But in the long twilight struggle between Rome and Persia, Valerian was the first Roman emperor to be taken prisoner by the Persians. Shah Shapur I took his trophy back home and held Valerian captive for the rest of his life. The story goes that he used the elderly Roman as a footstool. Another version of the story says that Shapur flayed Valerian and stuffed his skin with straws.
Analogously, it seems that Mr. Trump is the first captured American president, if captured in a very different way. Mr. Trump appears to be a prisoner of kompromat, the invisible walls of his wall being whatever the Russians have on him hanging over his head like Damocles’s Sword. The difference is an appropriate update of circumstances from the 3rd century to the 21st, but as long as Mr. Trump can no more oppose Putin than Valerian could refuse to serve as Shapur’s footstool, he is a prisoner, an emperor in a cell.
The thought makes me feel almost bad for him. Almost, but not quite.
But what the rest of us need to remember is that the grim circumstances we face now are by no means unprecedented in the scheme of things. If my American friends find it hard to believe that they are about to live in a vassal state, well, for almost two hundred years until Maurice defeated Persia, the Romans paid a vast sum to the Persians each year for the privilege of not being attacked.
The present moment shall pass, just as Valerian eventually had to die, and Roman politics moved on. But the present struggle shall continue for many years to come; perhaps it would not end until some third force sweeps both contenders away.
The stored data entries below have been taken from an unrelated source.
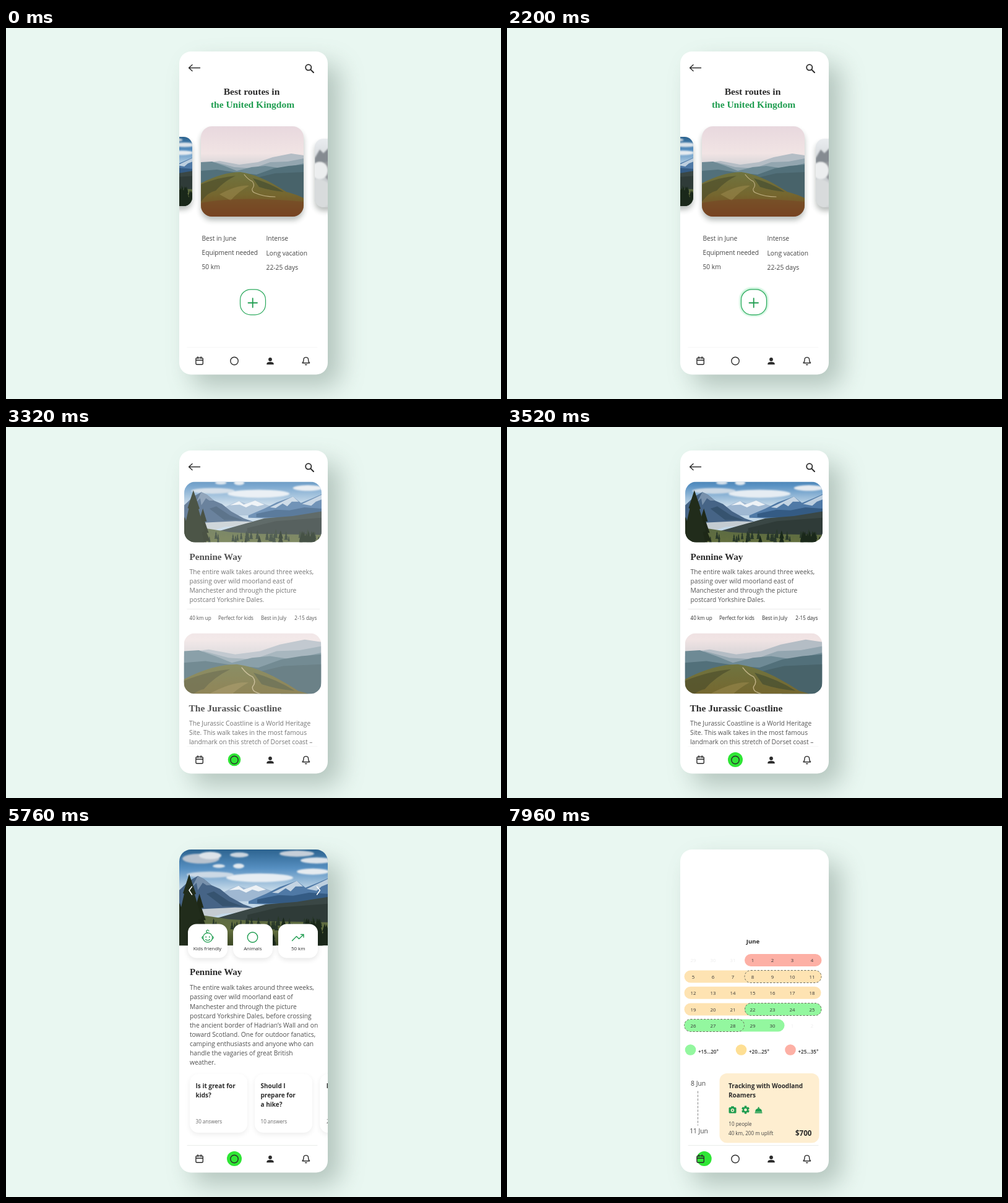
Recreate the animation shown at these times as an HTML page. Size 800 by 600 pixels, loop 8 s.

```html
<!DOCTYPE html>
<html lang="en">
<head>
<meta charset="utf-8">
<title>Hiking routes</title>
<style>
html, body { margin: 0; width: 100%; height: 100%; overflow: hidden; background: #e9f7f1; }
svg { display: block; font-family: "Open Sans", "Noto Sans", sans-serif; }
.serif { font-family: "Liberation Serif", "Noto Serif", serif; font-weight: 700; }
.bold { font-weight: 700; }
.line { fill: none; stroke-linecap: round; stroke-linejoin: round; }
</style>
</head>
<body>
<svg id="stage" width="800" height="600" viewBox="0 0 800 600"></svg>
<script>
const DARK = '#2b2b2b', GREEN = '#1f9d50', LIME = '#2fe635';
const RED = '#fdb0a5', PEACH = '#fee3b2', MINT = '#93f79f';

let seed = 7;
const rand = () => (seed = (seed * 16807) % 2147483647) / 2147483647;

// Drawing helpers
const text = (x, y, s, size, fill = '#444', extra = '') =>
  `<text x="${x}" y="${y}" font-size="${size}" fill="${fill}" ${extra}>${s}</text>`;
const lines = (x, y, step, list, size, fill, extra) =>
  list.map((s, i) => text(x, y + i * step, s, size, fill, extra)).join('');
const rect = (x, y, w, h, r, fill, extra = '') =>
  `<rect x="${x}" y="${y}" width="${w}" height="${h}" rx="${r}" fill="${fill}" ${extra}/>`;
const poly = (pts, fill, extra = '') => `<polygon points="${pts}" fill="${fill}" ${extra}/>`;
const line = (d, stroke, w, extra = '') =>
  `<path class="line" d="${d}" stroke="${stroke}" stroke-width="${w}" ${extra}/>`;
const dot = (x, y, r, fill, extra = '') => `<circle cx="${x}" cy="${y}" r="${r}" fill="${fill}" ${extra}/>`;
const group = (id, body, extra = '') => `<g id="${id}" ${extra}>${body}</g>`;
const fade = (id, stops) =>
  `<linearGradient id="${id}" x2="0" y2="1">${stops.map(([o, c]) =>
    `<stop offset="${o}" stop-color="${c}"/>`).join('')}</linearGradient>`;
const blur = (id, d) =>
  `<filter id="${id}" x="-50%" y="-50%" width="200%" height="200%"><feGaussianBlur stdDeviation="${d}"/></filter>`;
const cloud = (x, y, rx, ry, c) => `<ellipse cx="${x}" cy="${y}" rx="${rx}" ry="${ry}" fill="${c}"/>`;

const card = (x, y, w, h, r, shade = .1) =>
  rect(x, y + 3, w, h, r, '#000', `opacity="${shade}" filter="url(#soft)"`) + rect(x, y, w, h, r, '#fff');

let clips = 0;
function photo(id, x, y, w, h, r) {
  const clip = 'clip' + clips++;
  return `<clipPath id="${clip}">${rect(x, y, w, h, r, '#000')}</clipPath>
    <g clip-path="url(#${clip})"><use href="#${id}" x="${x}" y="${y}" width="${w}" height="${h}"/></g>`;
}
const shadow = (x, y, w, h, r) => rect(x, y + 6, w, h, r, '#1c2b24', 'opacity=".3" filter="url(#soft)"');

function tree(x, base, h) {
  const w = h * .2;
  return `M${x},${base - h}l${w * .6},${h * .4}h${-w * .3}l${w * .6},${h * .35}h${-w * .3}l${w * .5},${h * .25}`
    + `h${-w * 2.2}l${w * .5},${-h * .25}h${-w * .3}l${w * .6},${-h * .35}h${-w * .3}z`;
}
function forest(n, x0, x1, base, spread, h, fill) {
  let d = '';
  for (let i = 0; i < n; i++) d += tree(x0 + (x1 - x0) * rand(), base + spread * rand(), h * (.6 + .5 * rand()));
  return `<path d="${d}" fill="${fill}"/>`;
}

// Landscapes
const scene = (id, w, h, body) =>
  `<symbol id="${id}" viewBox="0 0 ${w} ${h}" preserveAspectRatio="xMidYMid slice">${body}</symbol>`;

const lake = scene('lake', 240, 156,
  rect(0, 0, 240, 156, 0, 'url(#lakeSky)')
  + `<g filter="url(#puff)">${cloud(35, 15, 30, 8, '#b9c3cf')}${cloud(50, 10, 18, 6, '#dde3e9')}
    ${cloud(97, 9, 15, 4, '#cbd5df')}${cloud(64, 27, 10, 3, '#dbe4ec')}${cloud(96, 27, 9, 4, '#e2e9ef')}
    ${cloud(190, 7, 28, 5, '#c6cfd9')}${cloud(222, 18, 26, 5, '#dce3ea')}${cloud(216, 36, 26, 5, '#e6ebf0')}
    ${cloud(130, 46, 54, 7, '#e6edf3')}${cloud(50, 41, 38, 5, '#ccd9e5')}</g>`
  + poly('70,70 84,63 96,59 108,63 124,58 138,63 152,68 152,84 70,84', '#9fb8d2')
  + poly('80,66 96,59 104,65 124,58 140,65 128,68 118,65 108,70 97,65', '#edf2f6')
  + poly('0,66 16,51 30,43 40,48 52,58 66,64 82,77 104,89 124,96 0,100', '#466486')
  + poly('30,43 40,48 52,58 44,58 38,54 30,66 28,54 20,62', '#7891ac')
  + poly('44,72 56,68 80,84 102,92 70,92', '#36536f')
  + poly('112,84 140,72 162,61 190,51 204,62 224,54 240,47 240,92 112,88', '#4f79a6')
  + poly('150,70 190,51 200,60 188,60 180,68 172,63 160,71', '#c4d4e3')
  + poly('206,64 240,48 240,56 230,60 222,67', '#bdcfdf')
  + poly('126,81 160,74 184,75 210,70 240,72 240,88 126,87', '#345b84')
  + poly('28,97 90,94 126,95 104,102 70,104 44,112 28,112', '#c4ccd2')
  + poly('58,112 104,99 140,89 190,85 240,77 240,130 58,130', '#3a4745')
  + poly('110,106 160,94 240,88 240,120 110,120', '#2f3b38')
  + poly('0,112 40,107 80,113 130,116 240,118 240,156 0,156', 'url(#meadow)')
  + forest(34, 44, 240, 122, 10, 15, '#28382a')
  + forest(15, 100, 240, 146, 14, 34, '#192819')
  + forest(10, 195, 240, 146, 12, 42, '#1a281a')
  + forest(13, 0, 34, 128, 30, 58, '#1e2817')
  + poly(tree(16, 156, 114).length ? '16,40 27,72 25,73 36,112 31,113 40,156 -2,156 2,112 -1,111 8,72 6,71' : '', '#212c1b'));

const hills = scene('hills', 166, 146,
  rect(0, 0, 166, 146, 0, 'url(#dusk)')
  + poly('0,60 30,56 62,62 92,58 116,50 146,44 166,47 166,90 0,90', '#b4bdc5')
  + poly('0,64 24,58 54,66 84,68 112,58 140,57 166,52 166,95 0,95', '#93a6b0')
  + poly('0,58 18,57 38,64 58,72 82,66 104,64 130,68 166,60 166,104 0,100', '#6e8a95')
  + poly('0,72 26,70 60,75 90,78 118,68 142,64 166,62 166,118 100,112 0,96', '#52707a')
  + poly('86,84 120,76 166,74 166,120 120,112', '#48636a')
  + '<path d="M0,92C24,80 44,74 64,74C92,78 116,92 138,106Q154,110 166,116V146H0Z" fill="url(#grass)"/>'
  + '<path d="M0,94Q30,82 56,80Q36,90 24,104Q12,106 0,122Z" fill="#4c4e2c" opacity=".65"/>'
  + '<path d="M84,84Q112,92 134,106Q112,104 94,98Z" fill="#3f4a31" opacity=".6"/>'
  + '<path d="M30,110Q60,94 78,96Q60,106 48,120Z" fill="#98874c" opacity=".6"/>'
  + '<path d="M0,124Q60,112 166,122V146H0Z" fill="#7a4325" opacity=".5"/>'
  + line('M70,78Q76,86 83,89Q88,95 83,101Q82,106 88,108Q102,114 120,114', '#cdbd92', 1.1, 'opacity=".85"'));

const fog = scene('fog', 125, 112,
  rect(0, 0, 125, 112, 0, 'url(#mist)')
  + `<g filter="url(#puff)">${poly('0,32 8,18 14,24 24,14 40,34 125,30 125,52 0,42', '#858b91')}
    ${poly('12,40 26,36 40,66 30,76 16,62', '#94999d')}${cloud(8, 52, 13, 14, '#eceeef')}${cloud(4, 90, 26, 24, '#d8dbdc')}</g>`);

// Screens
const arrow = line('M295.5,64.5H313.5M301,59.5L295.5,64.5L301,69.5', DARK, 1.4);
const search = dot(488.8, 63.8, 4.6, 'none', `stroke="${DARK}" stroke-width="1.8"`) + line('M492.4,67.4L497,72', DARK, 2);

const home =
  text(397, 108, 'Best routes in', 15.6, DARK, 'class="serif" text-anchor="middle"')
  + text(398.5, 129, 'the United Kingdom', 15.5, GREEN, 'class="serif" text-anchor="middle"')
  + shadow(176, 176, 125, 112, 14)
  + `<svg x="176" y="0" width="125" height="600" viewBox="176 0 125 600">
     ${photo('lake', 129, 176, 172, 112, 14)}</svg>`
  + shadow(499, 179, 125, 111, 14) + photo('fog', 499, 179, 125, 111, 14)
  + shadow(315, 159, 166, 146, 18) + photo('hills', 315, 159, 166, 146, 18)
  + lines(316.5, 343.5, 23, ['Best in June', 'Equipment needed', '50 km'], 10.2, '#444')
  + lines(420.5, 344.3, 23.2, ['Intense', 'Long vacation', '22-25 days'], 10.3, '#444')
  + rect(378.5, 422.5, 41, 41, 17, 'none', 'id="glow" stroke="#7fe3a6" filter="url(#puff)"')
  + rect(378.5, 422.8, 41, 41, 17, '#fff', 'stroke="#2aa95c" stroke-width="1.2"')
  + line('M391.5,444.5H406M398.7,437.2V451.8', GREEN, 1.8);

const list =
  photo('lake', 288, 88.5, 222, 98, 18)
  + text(296.5, 215, 'Pennine Way', 15.1, DARK, 'class="serif"')
  + lines(296.5, 237.5, 15.15, ['The entire walk takes around three weeks,', 'passing over wild moorland east of',
    'Manchester and through the picture', 'postcard Yorkshire Dales.'], 10.25, '#555')
  + line('M293,294.5H507', '#ececec', 1)
  + [[296.5, '40 km up'], [343, 'Perfect for kids'], [412, 'Best in July'], [466.3, '2-15 days']]
    .map(([x, s]) => text(x, 312.3, s, 8.1, DARK)).join('')
  + photo('hills', 287.5, 333.5, 222, 98, 18)
  + text(295.5, 460, 'The Jurassic Coastline', 15.5, DARK, 'class="serif"')
  + lines(296, 482.5, 15.15, ['The Jurassic Coastline is a World Heritage', 'Site. This walk takes in the most famous',
    'landmark on this stretch of Dorset coast –'], 10.25, '#555');

const baby = dot(326, 180.5, 7.6, 'none', `stroke="${GREEN}" stroke-width="1.3"`)
  + line('M318.2,178.5q-3,2 0,4M333.8,178.5q3,2 0,4M326,173q-3.5,-2 -1.5,-4t3.5,1M322.5,183.5q3.5,3 7,0', GREEN, 1.2)
  + dot(323.2, 179.5, 1, GREEN) + dot(328.8, 179.5, 1, GREEN);
const rise = line('M462.5,185.5L469.5,178.5L473.5,182.5L481,175.5M476.5,175.5H481V180', GREEN, 1.4);
const badges = [294, 367, 440].map(x => card(x, 158.5, 64, 55, 14)).join('')
  + baby + dot(398.5, 180, 8.2, 'none', `stroke="${GREEN}" stroke-width="1.4"`) + rise
  + [[325.5, 'Kids friendly'], [398.8, 'Animals'], [472.3, '50 km']]
    .map(([x, s]) => text(x, 201.3, s, 7.9, DARK, 'text-anchor="middle"')).join('');

const questions = [297, 402, 507].map(x => card(x, 401, 93, 95, 14, .07)).join('')
  + lines(306.5, 424, 15, ['Is it great for', 'kids?'], 10, DARK, 'class="bold"')
  + lines(411.5, 424, 15, ['Should I', 'prepare for', 'a hike?'], 10, DARK, 'class="bold"')
  + text(306.5, 481, '30 answers', 8.1, '#666') + text(411.5, 481, '10 answers', 8.1, '#666');

const detail =
  photo('lake', 280, 38, 240, 155.5, 0)
  + line('M300.5,98L296,104L300.5,111M502.5,98L507.5,104L502.5,111', '#fff', 1.5)
  + lines(297, 265.3, 15.13, ['The entire walk takes around three weeks,', 'passing over wild moorland east of',
    'Manchester and through the picture', 'postcard Yorkshire Dales, before crossing',
    'the ancient border of Hadrian’s Wall and on', 'toward Scotland. One for outdoor fanatics,',
    'camping enthusiasts and anyone who can', 'handle the vagaries of great British', 'weather.'], 10.25, '#505050')
  + group('badges', badges)
  + group('heading', text(297, 241, 'Pennine Way', 15, DARK, 'class="serif"'))
  + group('questions', questions)
  + text(517.8, 424, 'Is it safe?', 10, DARK, 'class="bold"') + text(518, 481, '20 answers', 8.1, '#666');

// Calendar: one group per row, so that they can appear in turn
const pill = (x, y, w, fill) => rect(x, y, w, 20, 10, fill);
const dashes = (x, y, w) => rect(x, y, w, 20, 10, 'none', 'stroke="#6d6d5d" stroke-width="1" stroke-dasharray="3 2.4"');
const bars = [
  pill(384, 207, 124.5, RED),
  pill(286.5, 233.5, 222, PEACH) + dashes(384, 233.5, 124),
  pill(286.5, 259.8, 221, PEACH),
  pill(286.5, 286.5, 160, PEACH) + pill(384, 286.5, 124.5, MINT) + dashes(384.5, 286.5, 123.5),
  pill(286.5, 312.5, 162, MINT) + dashes(286.5, 312.5, 97)
];
const week = r => Array.from({ length: 7 }, (_, c) => {
  const n = r * 7 + c - 2, out = n < 1 || n > 30;
  const day = n < 1 ? n + 31 : n > 30 ? n - 30 : n;
  return text(301 + c * 32, 220 + r * 26.5, day, 7.8, out ? '#ececec' : '#333', 'text-anchor="middle" font-weight="500"');
}).join('');
const legend = [[296.5, 309, MINT, '+15...20°'], [378.5, 391, '#fedf94', '+20...25°'], [458, 470.5, RED, '+25...35°']]
  .map(([x, tx, c, s]) => dot(x, 362, 8.8, c) + text(tx, 367.5, s, 8, DARK, 'font-weight="600"')).join('');
const gear = Array.from({ length: 6 }, (_, i) =>
  `<rect x="383.6" y="452.6" width="3.8" height="4" rx=".8" transform="rotate(${i * 60} 385.5 459)"/>`).join('');
const trip = text(297, 420, '8 Jun', 10.4) + text(295.3, 497, '11 Jun', 10.2)
  + line('M308.5,429V484', '#888', 1, 'stroke-dasharray="3 3"')
  + rect(343.5, 400, 161, 112.5, 12, '#feeed0')
  + lines(358, 424, 15, ['Tracking with Woodland', 'Roamers'], 10, DARK, 'class="bold"')
  + `<g fill="${GREEN}">${rect(358.5, 455, 12, 9.5, 1.5, GREEN)}${rect(362, 453.3, 5, 3, 1, GREEN)}${gear}
     ${dot(385.5, 459, 4.6, GREEN)}<path d="M401,462.5a5.6,6 0 0 1 11.2,0z"/>${rect(400.5, 463, 12, 1.4, .5, GREEN)}
     ${dot(406.6, 455.8, 1.2, GREEN)}</g>`
  + dot(364.5, 459.8, 2.7, '#feeed0') + dot(364.5, 459.8, 1.2, GREEN) + dot(385.5, 459, 2.3, '#feeed0')
  + text(358.3, 485, '10 people', 8.1) + text(358, 500.3, '40 km, 200 m uplift', 8.1)
  + text(466, 500.5, '$700', 11.6, DARK, 'class="bold"');
const parts = [text(397.5, 190, 'June', 9.6, DARK, 'class="bold" text-anchor="middle"'),
  ...bars.map((b, r) => b + week(r)), legend, trip];

const icons =
  line('M308.8,533.5H316.3Q318.3,533.5 318.3,535.5V542.3Q318.3,544.2 316.3,544.2H308.8Q306.9,544.2 306.9,542.3V535.5Q306.9,533.5 308.8,533.5M306.9,537.2H318.3M310,531.8V534.6M315.2,531.8V534.6', DARK, 1.4)
  + dot(369, 538.5, 6.2, 'none', `stroke="${DARK}" stroke-width="1.4"`)
  + dot(427, 536, 2.9, DARK) + `<path d="M421.3,544.3V543Q421.5,540 427,540T432.7,543V544.3Z" fill="${DARK}"/>`
  + line('M479,541.8Q481,540 481,536.5Q481,532.6 484.8,532.6T488.6,536.5Q488.6,540 490.6,541.8ZM483.6,544.2Q484.8,545.3 486,544.2', DARK, 1.4);

const stage = document.getElementById('stage');
stage.innerHTML = `<defs>
  ${blur('soft', 4)}${blur('puff', 1.2)}${blur('far', 20)}
  ${fade('lakeSky', [[0, '#2c638f'], [.2, '#5790c2'], [.42, '#c3d8e8']])}
  ${fade('meadow', [[0, '#5b6a43'], [.5, '#64703f'], [1, '#3c4926']])}
  ${fade('dusk', [[0, '#e8d8de'], [.3, '#f1e4e4'], [.5, '#c9ccd1']])}
  ${fade('grass', [[0, '#6f7440'], [.5, '#75672f'], [1, '#754420']])}
  ${fade('mist', [[0, '#eaedf0'], [.5, '#c9cdd0'], [1, '#cfd2d4']])}
  ${lake}${hills}${fog}
  <clipPath id="phone">${rect(280, 38, 240, 522.5, 19, '#000')}</clipPath>
  <clipPath id="above">${rect(280, 38, 240, 478, 0, '#000')}</clipPath></defs>
  ${rect(0, 0, 800, 600, 0, '#e9f7f1')}
  ${rect(300, 58, 240, 522, 20, '#4c6458', 'opacity=".34" filter="url(#far)"')}
  ${rect(280, 38, 240, 522.5, 19, '#fff')}
  <g clip-path="url(#phone)">
    ${group('home', home)}
    ${group('list', list, 'clip-path="url(#above)"')}
    ${group('top', arrow + search)}
    ${group('detail', detail)}
    ${group('plan', parts.map((p, i) => group('part' + i, p)).join(''))}
    ${line('M293,516.5H503', '#e9ecea', 1, 'id="rule"')}
    ${dot(369, 538, 12, LIME, 'id="spot"')}
    ${group('icons', icons)}
  </g>`;

const el = id => document.getElementById(id);
const show = (id, v) => { el(id).style.opacity = v; el(id).style.display = v > 0 ? '' : 'none'; };
const ease = (t, a, b) => { const p = Math.min(1, Math.max(0, (t - a) / (b - a))); return p * p * (3 - 2 * p); };
function enter(id, t, a, b, dy) {
  const p = ease(t, a, b);
  show(id, p);
  el(id).setAttribute('transform', `translate(0 ${dy * (1 - p)})`);
}

const LOOP = 8000, OPEN = 5360, PLAN = 7640;

function draw(t) {
  const early = t < OPEN, late = t >= PLAN;
  show('home', early ? 1 - ease(t, 2570, 2960) : 0);
  show('list', early ? ease(t, 2820, 3520) : 0);
  show('top', early ? 1 : 0);
  show('detail', early || late ? 0 : 1);
  show('plan', late ? 1 : 0);
  show('rule', early ? .4 : 1);

  const beat = t < 2560 ? Math.sin(Math.PI * (t % 840) / 840) : 0;
  el('glow').setAttribute('stroke-width', 1 + 5 * beat);
  el('glow').style.opacity = .5 * beat;

  enter('badges', t, OPEN, 5640, 8);
  enter('heading', t, 5400, 5700, 5);
  enter('questions', t, 5420, 5760, 8);
  show('icons', early || late ? 1 : ease(t, OPEN, 5640));
  parts.forEach((_, i) => enter('part' + i, t, PLAN + i * 14, 7850 + i * 14, 8));

  el('spot').setAttribute('r', 12 * ease(t, 2800, 3480));
  el('spot').setAttribute('cx', 369 - 56 * ease(t, PLAN, 8040));
}

const start = performance.now();
function tick() {
  draw((performance.now() - start) % LOOP);
  requestAnimationFrame(tick);
}
draw(0);
requestAnimationFrame(tick);
</script>
</body>
</html>
```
Writer, traveler, lawyer, dilettante. Failed student of physics. Not altogether distinguished graduate of two Ivy League institutions. Immigrant twice over. "The grand tour is just the inspired man's way of getting home."